Loose watery stools can develop from any number of causes, including an inflammatory condition that affects your large intestines called microscopic colitis. If you’ve been experiencing abdominal pain and diarrhea for a few days, it’s time to schedule an appointment with Meade Edmunds, MD, and his experienced team at Edmunds Gastroenterology in Knoxville, Tennessee, for a comprehensive evaluation. With the right treatment, Dr. Edmunds and his team can have you feeling more like your usual self quickly. Call the office today or request an appointment online for a consultation right away.

Microscopic Colitis Q & A

What is microscopic colitis?

Microscopic colitis is either collagenous colitis or lymphocytic colitis that causes inflammation of your large intestines, often resulting in diarrhea. These conditions are typically benign, and they’re not life threatening and do not increase your risk of cancer.

What are the symptoms of microscopic colitis?

Whether your microscopic colitis is due to collagenous colitis or lymphocytic colitis, which are believed to be different phases of the same condition, your symptoms are the same. Common symptoms of microscopic colitis include:

  • Watery diarrhea
  • Belly pain and cramping
  • Bloating
  • Dehydration
  • Weight loss
  • Loss of bowel control

Your symptoms may come and go and may possibly resolve on their own. However, if you’re experiencing watery diarrhea that lasts more than three days, you should contact the team at Edmunds Gastroenterology for a comprehensive evaluation.

What causes microscopic colitis?

The cause of microscopic colitis is unknown, but may represent an autoimmune disorder. Autoinflammatory drugs, such as nonsteroidals, have been associated with the development of microscopic colitis. You may also develop the inflammation from a bacterial or viral infection or the use of certain medications.

Once microscopic colitis develops, it is often associated with watery, non-bloody diarrhea. This diarrhea may be associated with abdominal pain or cramping. Bloody diarrhea suggests other possible diagnostic causes of the diarrhea instead.

How is microscopic colitis diagnosed?

Microscopic colitis is typically found when biopsies are taken of the colon during endoscopy of a normal-appearing colon. This condition is primarily diagnosed by biopsy.

How is microscopic colitis treated?

Dr. Edmunds and his team at Edmunds Gastroenterology create individualized treatment plans to alleviate your microscopic colitis. Your treatment plan may include medicines such as antidiarrheal agents like ImodiumⓇ or LomotilⓇ. Localized steroids may also be useful.
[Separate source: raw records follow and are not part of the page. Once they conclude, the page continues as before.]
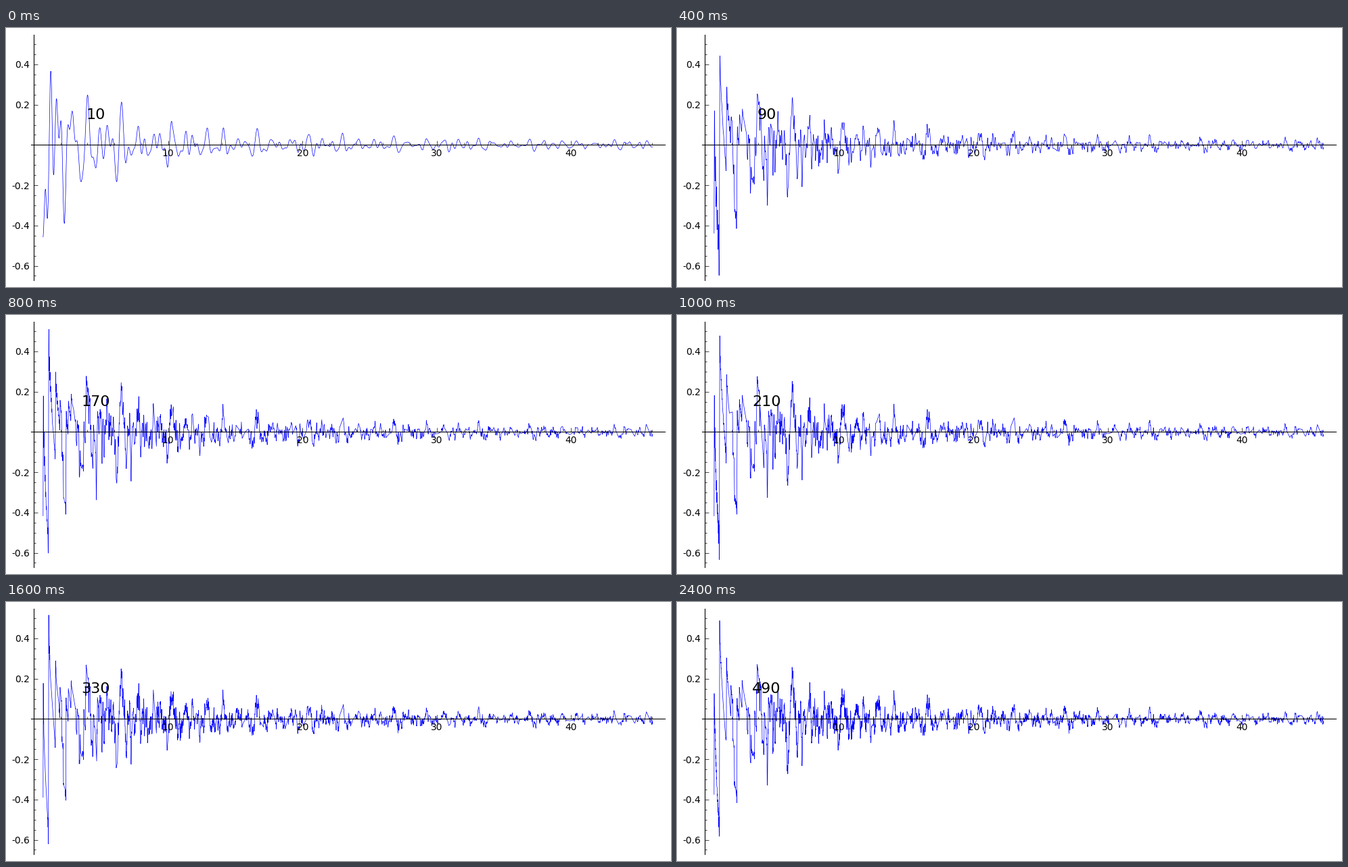
A matplotlib script for the animation above (2.6 s loop, 983 px wide and 384 px high).

```python
import numpy as np
import matplotlib.pyplot as plt
from matplotlib.animation import FuncAnimation
from matplotlib.ticker import FixedLocator, FuncFormatter

# Oscillating term (2/t) * sum sin(g t)/g over the zeros 1 + ig of the
# L-function of the elliptic curve y^2 + y = x^3 - x (conductor 37).

W, H, DPI = 983, 384, 100
CONDUCTOR = 37
COUNTS = range(10, 491, 40)
T_MIN, T_MAX = np.log(2), np.log(1e20)


def smallest_factor(n):
    return next((d for d in range(2, int(n ** 0.5) + 1) if n % d == 0), n)


def trace(p):
    """Coefficient a_p, by counting points modulo p."""
    if p == 2:
        return -2
    squares = {y * y % p for y in range(1, p)}
    values = ((4 * x ** 3 - 4 * x + 1) % p for x in range(p))
    return -sum(0 if v == 0 else 1 if v in squares else -1 for v in values)


def coefficients(size):
    a = [0, 1]
    traces = {}
    for n in range(2, size + 1):
        p = smallest_factor(n)
        if p == n:
            traces[p] = trace(p)
        m = n // p
        value = traces[p] * a[m]
        if m % p == 0 and p != CONDUCTOR:
            value -= p * a[m // p]
        a.append(value)
    return np.array(a[1:], float)


def l_zeros(count, height=340, tilt=0.05, step=0.005, size=2 ** 19):
    """Positive zeros from the Mellin integral along a tilted ray."""
    a = coefficients(800)
    n = np.arange(1, len(a) + 1)
    z = np.exp(np.arange(0, 7, step) + 1j * (np.pi / 2 - tilt))
    g = z * (np.exp(-2 * np.pi / np.sqrt(CONDUCTOR) * np.outer(z, n)) @ a)
    g[0] /= 2
    t = 2 * np.pi / (step * size) * np.arange(size)
    values = np.fft.ifft(g, size).imag[t < height]
    t = t[t < height]
    i = np.flatnonzero((values[:-1] * values[1:] < 0) & (t[:-1] > 1))
    share = values[i] / (values[i] - values[i + 1])
    return (t[i] + share * (t[1] - t[0]))[:count]


def wave(t, zeros):
    return 2 / t * (np.sin(np.outer(t, zeros)) @ (1 / zeros))


def sample(zeros, points=200, depth=5):
    """Split intervals whose midpoint lies off the chord."""
    t = np.linspace(T_MIN, T_MAX, points)
    y = wave(t, zeros)
    tolerance = 0.01 * (t[1] - t[0])
    all_t, all_y = [t], [y]
    t0, t1, y0, y1 = t[:-1], t[1:], y[:-1], y[1:]
    for _ in range(depth):
        tm = (t0 + t1) / 2
        ym = wave(tm, zeros)
        k = np.abs((y0 + y1) / 2 - ym) > tolerance
        all_t.append(tm[k])
        all_y.append(ym[k])
        t0, t1 = np.r_[t0[k], tm[k]], np.r_[tm[k], t1[k]]
        y0, y1 = np.r_[y0[k], ym[k]], np.r_[ym[k], y1[k]]
    t, y = np.concatenate(all_t), np.concatenate(all_y)
    order = np.argsort(t)
    return t[order], y[order]


# The central zero at height 0 is counted but adds no term.
ZEROS = l_zeros(COUNTS[-1] - 1)
CURVES = [sample(ZEROS[:count - 1]) for count in COUNTS]

plt.rcParams.update({"font.family": "DejaVu Sans", "axes.unicode_minus": False})
fig = plt.figure(figsize=(W / DPI, H / DPI), dpi=DPI, facecolor="white")
ax = fig.add_axes([36.8 / W, 9.8 / H, 936.9 / W, 364.4 / H])
margin = 0.02 * (T_MAX - T_MIN)
ax.set_xlim(T_MIN - margin, T_MAX + margin)
ax.set_ylim(-0.6725, 0.548)
ax.set_axisbelow(False)

for side in ("top", "right"):
    ax.spines[side].set_visible(False)
for side in ("left", "bottom"):
    ax.spines[side].set_position(("data", 0))
    ax.spines[side].set_linewidth(0.8)


def set_ticks(axis, major, minor, label):
    axis.set_major_locator(FixedLocator(major))
    axis.set_minor_locator(FixedLocator(minor))
    axis.set_major_formatter(FuncFormatter(lambda v, _: label % v))


set_ticks(ax.xaxis, [10, 20, 30, 40],
          [v for v in range(2, 47, 2) if v % 10], "%d")
set_ticks(ax.yaxis, [-0.6, -0.4, -0.2, 0.2, 0.4],
          [k / 20 for k in range(-13, 11) if k % 4], "%.1f")
ax.tick_params(which="major", direction="in", length=4, width=0.5,
               pad=4, labelsize=10)
ax.tick_params(which="minor", direction="in", length=2, width=0.5)

line, = ax.plot([], [], color="#0000ff", lw=0.5)
counter = ax.text(np.log(100), 0.15, "", fontsize=16, ha="center", va="center")


def update(frame):
    line.set_data(*CURVES[frame])
    counter.set_text(str(COUNTS[frame]))
    return line, counter


anim = FuncAnimation(fig, update, frames=len(COUNTS), interval=200,
                     repeat=True, repeat_delay=0)
plt.show()
```
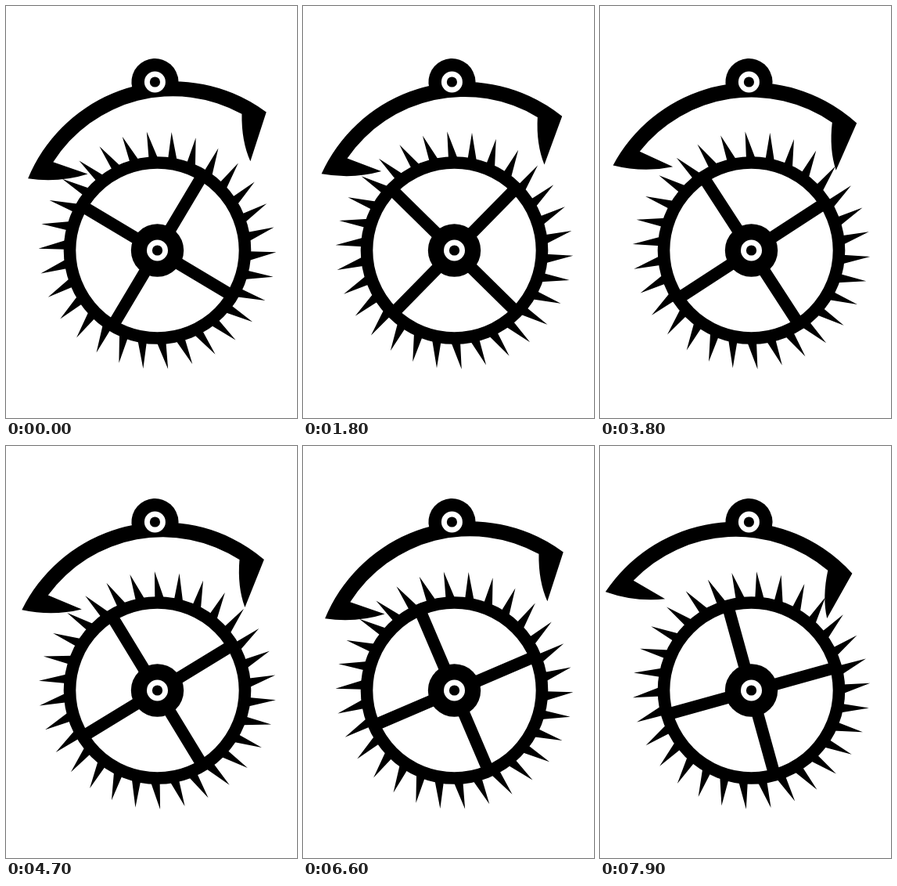
Write an HTML page with a canvas that moves like this. It is 372 px wide and 526 px high and loops after 8 s.

```html
<!DOCTYPE html>
<html lang="en">
<head>
<meta charset="utf-8">
<title>Anchor escapement</title>
<style>
html, body { margin: 0; width: 100%; height: 100%; overflow: hidden; background: #fff; }
canvas { display: block; width: 372px; height: 526px; }
</style>
</head>
<body>
<canvas id="stage" width="372" height="526"></canvas>
<script>
const ctx = document.getElementById('stage').getContext('2d');
const TAU = Math.PI * 2, DEG = Math.PI / 180;
const STEP = 100, LOOP = 80, BEAT = 11;
const WHEEL = [193.5, 312], PIVOT = [190.4, 97];
const TEETH = 30, TIP = 152, RIM = 112;

// wheel advance in degrees during one beat: impulse, drop, recoil
const ADVANCE = [0, 0.66, 1.66, 3.8, 6.85, 8.15, 8.5, 7.66, 6.66, 6, 5.8];

function disc(x, y, r, color) {
  ctx.fillStyle = color;
  ctx.beginPath();
  ctx.arc(x, y, r, 0, TAU);
  ctx.fill();
}

function polar(r, deg) {
  return [r * Math.sin(deg * DEG), -r * Math.cos(deg * DEG)];
}

function bearing() {
  disc(0, 0, 13.5, '#fff');
  disc(0, 0, 6.6, '#000');
}

function drawTeeth(angle) {
  ctx.beginPath();
  for (let i = 0; i < TEETH; i++) {
    const a = angle + i * 360 / TEETH;
    ctx.moveTo(...polar(TIP, a));
    ctx.lineTo(...polar(117, a + 5.6));
    ctx.lineTo(...polar(117, a - 0.2));
    ctx.closePath();
  }
  ctx.fill();
}

function drawSpokes(angle) {
  ctx.save();
  ctx.translate(0, 0.8);
  ctx.rotate(angle * DEG);
  ctx.lineWidth = 15.4;
  ctx.beginPath();
  ctx.moveTo(0, -RIM);
  ctx.lineTo(0, RIM);
  ctx.moveTo(-RIM, 0);
  ctx.lineTo(RIM, 0);
  ctx.stroke();
  ctx.restore();
}

function drawWheel(angle) {
  ctx.save();
  ctx.translate(...WHEEL);
  ctx.fillStyle = ctx.strokeStyle = '#000';
  drawTeeth(angle);
  drawSpokes(angle);
  ctx.lineWidth = 15.6;
  ctx.beginPath();
  ctx.arc(0, 0, RIM, 0, TAU);
  ctx.stroke();
  disc(0, 0, 33.7, '#000');
  bearing();
  ctx.restore();
}

function drawAnchor(angle) {
  const cx = 194, cy = 298;
  const dir = (x, y) => Math.atan2(y - cy, x - cx);
  ctx.save();
  ctx.fillStyle = '#000';
  ctx.translate(...PIVOT);

  ctx.save();
  ctx.rotate(angle * DEG);
  ctx.translate(-PIVOT[0], -PIVOT[1]);
  ctx.beginPath();
  ctx.arc(cx, cy, 200.5, dir(17, 204), dir(328.5, 149));
  ctx.lineTo(302, 209.5);
  ctx.quadraticCurveTo(293, 183, 297, 148);
  ctx.arc(cx, cy, 181.5, dir(297, 148), dir(52, 187), true);
  ctx.lineTo(93.5, 205.5);
  ctx.quadraticCurveTo(56, 213.5, 17, 204);
  ctx.fill();
  ctx.restore();

  // the boss ends inside the arm
  ctx.beginPath();
  ctx.arc(0, 0, 30, Math.PI - 0.45, 0.45);
  ctx.fill();
  bearing();
  ctx.restore();
}

function draw(step) {
  const beat = Math.floor(step / BEAT);
  const wheel = 30.85 + beat * 6 + ADVANCE[step % BEAT];
  const swing = 7 * Math.cos((step - 10) / (2 * BEAT) * TAU) + 1.15;
  ctx.fillStyle = '#fff';
  ctx.fillRect(0, 0, 372, 526);
  drawWheel(wheel);
  drawAnchor(swing);
}

const start = performance.now();
function tick() {
  draw(Math.floor((performance.now() - start) / STEP) % LOOP);
  requestAnimationFrame(tick);
}
tick();
</script>
</body>
</html>
```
Anti-inflammatory agents for the colon such as mesalamine, as well as Pepto-BismolⓇ have been found to be useful in the treatment of this condition.

Obviously, if offending medicines can be found from review of the patient’s medications, you should stop these agents if at all possible.

Loose stools can develop from many causes. For a comprehensive evaluation of your watery diarrhea, contact the experienced team at Edmunds Gastroenterology for an evaluation or request an appointment online.

This information is not intended to diagnose or treat any condition. Please consult with your primary care physician or a specialist regarding your symptoms.